**The problem**
If a line of the data below contains the string "along", count it, then state the total alone.

==*==

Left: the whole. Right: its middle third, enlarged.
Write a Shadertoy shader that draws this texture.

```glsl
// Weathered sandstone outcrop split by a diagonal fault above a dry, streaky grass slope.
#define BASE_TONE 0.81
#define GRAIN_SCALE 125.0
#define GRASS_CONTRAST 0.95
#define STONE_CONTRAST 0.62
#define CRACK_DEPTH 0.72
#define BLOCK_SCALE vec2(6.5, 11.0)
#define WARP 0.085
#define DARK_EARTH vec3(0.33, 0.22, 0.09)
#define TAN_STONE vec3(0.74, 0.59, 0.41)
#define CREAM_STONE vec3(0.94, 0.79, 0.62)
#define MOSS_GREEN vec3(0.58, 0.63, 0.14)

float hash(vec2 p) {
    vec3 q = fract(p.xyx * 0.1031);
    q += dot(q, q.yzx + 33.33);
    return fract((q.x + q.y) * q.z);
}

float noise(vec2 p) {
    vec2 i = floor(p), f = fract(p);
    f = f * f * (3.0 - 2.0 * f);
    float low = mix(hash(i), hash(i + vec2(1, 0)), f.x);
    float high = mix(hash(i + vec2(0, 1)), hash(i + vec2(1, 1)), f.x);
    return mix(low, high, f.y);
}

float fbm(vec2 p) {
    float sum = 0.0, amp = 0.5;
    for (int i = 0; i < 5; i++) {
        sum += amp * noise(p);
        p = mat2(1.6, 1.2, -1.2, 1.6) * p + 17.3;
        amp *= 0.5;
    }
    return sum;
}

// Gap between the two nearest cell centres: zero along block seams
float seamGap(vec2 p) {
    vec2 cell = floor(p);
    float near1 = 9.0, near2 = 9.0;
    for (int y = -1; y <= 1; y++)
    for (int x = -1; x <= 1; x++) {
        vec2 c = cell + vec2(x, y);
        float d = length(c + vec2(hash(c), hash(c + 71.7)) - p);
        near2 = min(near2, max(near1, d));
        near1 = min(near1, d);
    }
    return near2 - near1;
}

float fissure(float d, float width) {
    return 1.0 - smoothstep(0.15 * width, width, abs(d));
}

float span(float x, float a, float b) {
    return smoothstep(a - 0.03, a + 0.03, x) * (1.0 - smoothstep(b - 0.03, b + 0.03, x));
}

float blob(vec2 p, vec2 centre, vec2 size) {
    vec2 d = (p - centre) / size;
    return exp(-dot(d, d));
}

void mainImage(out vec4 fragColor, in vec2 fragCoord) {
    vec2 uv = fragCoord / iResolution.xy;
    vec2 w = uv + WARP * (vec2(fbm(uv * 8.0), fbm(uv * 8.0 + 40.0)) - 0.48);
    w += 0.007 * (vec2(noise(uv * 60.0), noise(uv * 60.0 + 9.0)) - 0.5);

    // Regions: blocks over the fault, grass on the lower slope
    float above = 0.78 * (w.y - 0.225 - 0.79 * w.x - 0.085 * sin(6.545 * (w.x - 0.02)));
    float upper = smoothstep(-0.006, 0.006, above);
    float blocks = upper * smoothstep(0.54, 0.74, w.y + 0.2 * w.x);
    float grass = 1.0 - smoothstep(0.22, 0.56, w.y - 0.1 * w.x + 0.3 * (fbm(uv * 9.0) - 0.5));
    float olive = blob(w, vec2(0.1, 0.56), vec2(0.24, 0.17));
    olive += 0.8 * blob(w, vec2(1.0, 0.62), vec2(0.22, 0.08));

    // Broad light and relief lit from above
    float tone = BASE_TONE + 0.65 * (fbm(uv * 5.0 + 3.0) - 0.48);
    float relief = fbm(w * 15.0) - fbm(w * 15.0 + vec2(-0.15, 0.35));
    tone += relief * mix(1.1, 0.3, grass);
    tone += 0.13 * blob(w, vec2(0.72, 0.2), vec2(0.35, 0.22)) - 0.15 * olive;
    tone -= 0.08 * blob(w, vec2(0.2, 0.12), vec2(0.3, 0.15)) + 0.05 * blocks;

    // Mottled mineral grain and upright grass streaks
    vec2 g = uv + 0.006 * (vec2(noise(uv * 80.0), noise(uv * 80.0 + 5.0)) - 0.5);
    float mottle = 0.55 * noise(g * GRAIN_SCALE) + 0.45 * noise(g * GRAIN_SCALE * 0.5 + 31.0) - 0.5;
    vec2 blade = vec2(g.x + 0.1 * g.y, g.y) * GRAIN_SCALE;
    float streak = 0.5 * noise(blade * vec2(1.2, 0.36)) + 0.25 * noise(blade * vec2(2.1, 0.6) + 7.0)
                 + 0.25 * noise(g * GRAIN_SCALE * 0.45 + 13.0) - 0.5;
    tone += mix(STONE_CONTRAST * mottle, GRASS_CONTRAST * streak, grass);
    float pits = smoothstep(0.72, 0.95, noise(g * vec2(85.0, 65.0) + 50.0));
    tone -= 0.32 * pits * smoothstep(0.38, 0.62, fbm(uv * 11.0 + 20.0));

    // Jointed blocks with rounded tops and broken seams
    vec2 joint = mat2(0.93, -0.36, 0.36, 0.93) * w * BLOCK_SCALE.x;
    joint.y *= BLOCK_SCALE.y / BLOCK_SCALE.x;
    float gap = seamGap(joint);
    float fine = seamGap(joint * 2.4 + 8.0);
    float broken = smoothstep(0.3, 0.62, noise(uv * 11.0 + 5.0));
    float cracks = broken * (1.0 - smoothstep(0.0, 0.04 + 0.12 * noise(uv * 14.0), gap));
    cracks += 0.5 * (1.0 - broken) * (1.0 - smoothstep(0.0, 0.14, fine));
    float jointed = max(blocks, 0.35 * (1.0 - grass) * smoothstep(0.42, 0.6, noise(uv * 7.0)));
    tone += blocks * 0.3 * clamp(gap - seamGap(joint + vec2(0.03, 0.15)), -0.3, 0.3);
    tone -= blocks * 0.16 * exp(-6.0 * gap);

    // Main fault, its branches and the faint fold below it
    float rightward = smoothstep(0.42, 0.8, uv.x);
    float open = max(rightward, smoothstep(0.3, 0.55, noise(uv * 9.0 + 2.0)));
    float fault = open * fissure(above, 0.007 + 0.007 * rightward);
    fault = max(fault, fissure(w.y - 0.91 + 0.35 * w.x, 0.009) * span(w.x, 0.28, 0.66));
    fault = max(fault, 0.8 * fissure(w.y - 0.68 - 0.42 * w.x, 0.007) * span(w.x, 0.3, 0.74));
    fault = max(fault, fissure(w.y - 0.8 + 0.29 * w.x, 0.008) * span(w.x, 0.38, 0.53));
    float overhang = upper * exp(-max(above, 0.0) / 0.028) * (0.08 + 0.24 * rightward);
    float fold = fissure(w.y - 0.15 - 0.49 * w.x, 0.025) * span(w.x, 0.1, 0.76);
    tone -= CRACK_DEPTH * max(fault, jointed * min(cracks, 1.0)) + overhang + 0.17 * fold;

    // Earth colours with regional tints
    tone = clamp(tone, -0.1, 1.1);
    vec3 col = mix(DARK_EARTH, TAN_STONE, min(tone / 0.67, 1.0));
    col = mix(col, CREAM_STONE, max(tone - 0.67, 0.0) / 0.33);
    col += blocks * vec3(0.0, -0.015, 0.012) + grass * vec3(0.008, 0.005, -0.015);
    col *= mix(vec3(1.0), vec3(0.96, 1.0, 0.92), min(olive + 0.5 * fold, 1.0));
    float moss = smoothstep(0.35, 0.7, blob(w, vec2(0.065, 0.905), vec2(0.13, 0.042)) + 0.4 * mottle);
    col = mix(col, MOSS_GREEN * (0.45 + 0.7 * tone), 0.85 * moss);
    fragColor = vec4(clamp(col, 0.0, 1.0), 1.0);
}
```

==*==

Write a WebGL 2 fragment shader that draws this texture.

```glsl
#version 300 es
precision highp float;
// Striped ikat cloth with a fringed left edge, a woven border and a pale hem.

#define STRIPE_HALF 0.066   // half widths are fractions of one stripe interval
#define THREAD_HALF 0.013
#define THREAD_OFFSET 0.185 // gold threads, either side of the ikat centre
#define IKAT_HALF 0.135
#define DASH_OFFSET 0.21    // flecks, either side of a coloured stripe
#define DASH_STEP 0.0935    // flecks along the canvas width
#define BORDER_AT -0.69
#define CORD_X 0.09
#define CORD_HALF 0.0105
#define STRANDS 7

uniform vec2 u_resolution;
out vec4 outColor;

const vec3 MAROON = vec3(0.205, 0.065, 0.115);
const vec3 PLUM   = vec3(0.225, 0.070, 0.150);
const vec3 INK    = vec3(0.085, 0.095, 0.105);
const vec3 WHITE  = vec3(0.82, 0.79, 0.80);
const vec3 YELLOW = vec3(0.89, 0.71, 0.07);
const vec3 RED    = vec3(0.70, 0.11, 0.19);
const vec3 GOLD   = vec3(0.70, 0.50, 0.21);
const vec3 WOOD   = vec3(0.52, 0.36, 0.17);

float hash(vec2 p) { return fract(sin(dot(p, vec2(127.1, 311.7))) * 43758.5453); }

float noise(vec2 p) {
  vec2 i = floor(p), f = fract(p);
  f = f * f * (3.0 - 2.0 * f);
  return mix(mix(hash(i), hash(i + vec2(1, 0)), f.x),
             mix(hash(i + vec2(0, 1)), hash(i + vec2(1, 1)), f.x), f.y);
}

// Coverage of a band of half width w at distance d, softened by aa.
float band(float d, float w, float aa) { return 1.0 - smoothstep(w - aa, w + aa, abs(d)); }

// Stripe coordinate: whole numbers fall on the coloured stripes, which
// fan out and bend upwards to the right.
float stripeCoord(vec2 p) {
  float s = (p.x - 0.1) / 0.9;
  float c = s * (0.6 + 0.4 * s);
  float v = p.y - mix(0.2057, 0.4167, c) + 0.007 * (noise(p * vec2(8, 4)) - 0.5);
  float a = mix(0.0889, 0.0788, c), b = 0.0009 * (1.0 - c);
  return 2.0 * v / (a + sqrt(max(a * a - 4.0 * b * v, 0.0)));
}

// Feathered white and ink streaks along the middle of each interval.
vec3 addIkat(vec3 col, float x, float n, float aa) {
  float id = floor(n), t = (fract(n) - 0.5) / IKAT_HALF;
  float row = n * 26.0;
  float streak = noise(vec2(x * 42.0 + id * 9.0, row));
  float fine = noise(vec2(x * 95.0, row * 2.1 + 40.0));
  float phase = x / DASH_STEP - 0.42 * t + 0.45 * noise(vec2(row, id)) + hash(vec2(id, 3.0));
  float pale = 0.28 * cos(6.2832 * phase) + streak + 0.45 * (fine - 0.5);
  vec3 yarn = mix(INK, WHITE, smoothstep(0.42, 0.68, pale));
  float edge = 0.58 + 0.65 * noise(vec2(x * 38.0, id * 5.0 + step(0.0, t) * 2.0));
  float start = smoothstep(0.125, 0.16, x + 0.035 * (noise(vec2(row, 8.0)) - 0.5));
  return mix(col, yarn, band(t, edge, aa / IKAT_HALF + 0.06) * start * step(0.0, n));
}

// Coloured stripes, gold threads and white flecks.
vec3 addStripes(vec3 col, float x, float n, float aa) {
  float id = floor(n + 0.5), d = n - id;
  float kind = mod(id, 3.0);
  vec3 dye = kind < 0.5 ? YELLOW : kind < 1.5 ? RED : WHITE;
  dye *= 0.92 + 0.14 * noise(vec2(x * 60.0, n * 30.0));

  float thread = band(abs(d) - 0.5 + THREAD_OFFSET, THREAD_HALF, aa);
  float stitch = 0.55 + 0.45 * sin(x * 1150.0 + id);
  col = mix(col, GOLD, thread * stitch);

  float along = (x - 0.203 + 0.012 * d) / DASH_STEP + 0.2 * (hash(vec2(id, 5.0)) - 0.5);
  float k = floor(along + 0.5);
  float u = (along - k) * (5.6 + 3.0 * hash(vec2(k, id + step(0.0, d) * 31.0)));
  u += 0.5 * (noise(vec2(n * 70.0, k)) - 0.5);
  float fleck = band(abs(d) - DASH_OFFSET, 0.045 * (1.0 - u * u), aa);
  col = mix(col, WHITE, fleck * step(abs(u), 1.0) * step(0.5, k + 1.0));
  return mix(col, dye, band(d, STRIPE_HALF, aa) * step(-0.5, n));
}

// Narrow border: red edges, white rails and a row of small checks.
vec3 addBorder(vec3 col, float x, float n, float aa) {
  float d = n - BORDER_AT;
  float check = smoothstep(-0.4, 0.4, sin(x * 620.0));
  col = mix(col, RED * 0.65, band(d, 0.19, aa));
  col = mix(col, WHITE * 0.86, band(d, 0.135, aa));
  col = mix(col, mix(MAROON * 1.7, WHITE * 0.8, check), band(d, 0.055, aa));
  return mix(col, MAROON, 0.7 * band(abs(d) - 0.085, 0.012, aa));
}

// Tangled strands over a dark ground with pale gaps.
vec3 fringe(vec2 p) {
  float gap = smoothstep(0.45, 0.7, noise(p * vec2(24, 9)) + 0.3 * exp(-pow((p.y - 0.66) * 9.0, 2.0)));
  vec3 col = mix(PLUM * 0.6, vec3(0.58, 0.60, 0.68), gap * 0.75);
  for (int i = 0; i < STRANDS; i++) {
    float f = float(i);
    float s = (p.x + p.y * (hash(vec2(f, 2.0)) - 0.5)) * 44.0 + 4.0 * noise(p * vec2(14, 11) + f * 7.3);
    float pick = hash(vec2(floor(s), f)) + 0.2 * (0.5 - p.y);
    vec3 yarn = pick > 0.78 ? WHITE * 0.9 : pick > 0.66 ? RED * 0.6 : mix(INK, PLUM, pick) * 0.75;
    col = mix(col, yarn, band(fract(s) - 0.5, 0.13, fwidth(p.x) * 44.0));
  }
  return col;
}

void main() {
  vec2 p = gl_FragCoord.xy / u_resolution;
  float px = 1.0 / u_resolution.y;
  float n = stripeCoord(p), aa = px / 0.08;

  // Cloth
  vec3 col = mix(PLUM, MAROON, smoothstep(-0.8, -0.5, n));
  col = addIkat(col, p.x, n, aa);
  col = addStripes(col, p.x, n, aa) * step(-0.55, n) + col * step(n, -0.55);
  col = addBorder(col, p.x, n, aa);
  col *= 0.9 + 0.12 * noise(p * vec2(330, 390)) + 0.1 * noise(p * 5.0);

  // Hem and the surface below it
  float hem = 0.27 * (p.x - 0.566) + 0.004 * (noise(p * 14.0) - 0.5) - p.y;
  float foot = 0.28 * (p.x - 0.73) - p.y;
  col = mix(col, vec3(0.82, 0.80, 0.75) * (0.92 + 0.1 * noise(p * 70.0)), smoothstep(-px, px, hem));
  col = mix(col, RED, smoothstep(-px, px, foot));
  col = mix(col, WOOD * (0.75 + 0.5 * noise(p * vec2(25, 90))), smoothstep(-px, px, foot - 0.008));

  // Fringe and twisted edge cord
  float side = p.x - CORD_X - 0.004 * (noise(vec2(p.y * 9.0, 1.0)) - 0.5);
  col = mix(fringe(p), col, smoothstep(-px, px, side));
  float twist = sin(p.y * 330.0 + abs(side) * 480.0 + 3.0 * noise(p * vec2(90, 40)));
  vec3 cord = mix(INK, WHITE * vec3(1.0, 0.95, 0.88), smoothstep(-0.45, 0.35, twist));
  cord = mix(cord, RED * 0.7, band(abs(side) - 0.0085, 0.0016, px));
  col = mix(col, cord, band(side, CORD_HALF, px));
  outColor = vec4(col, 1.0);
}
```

==*==

**Result of the exercise**
6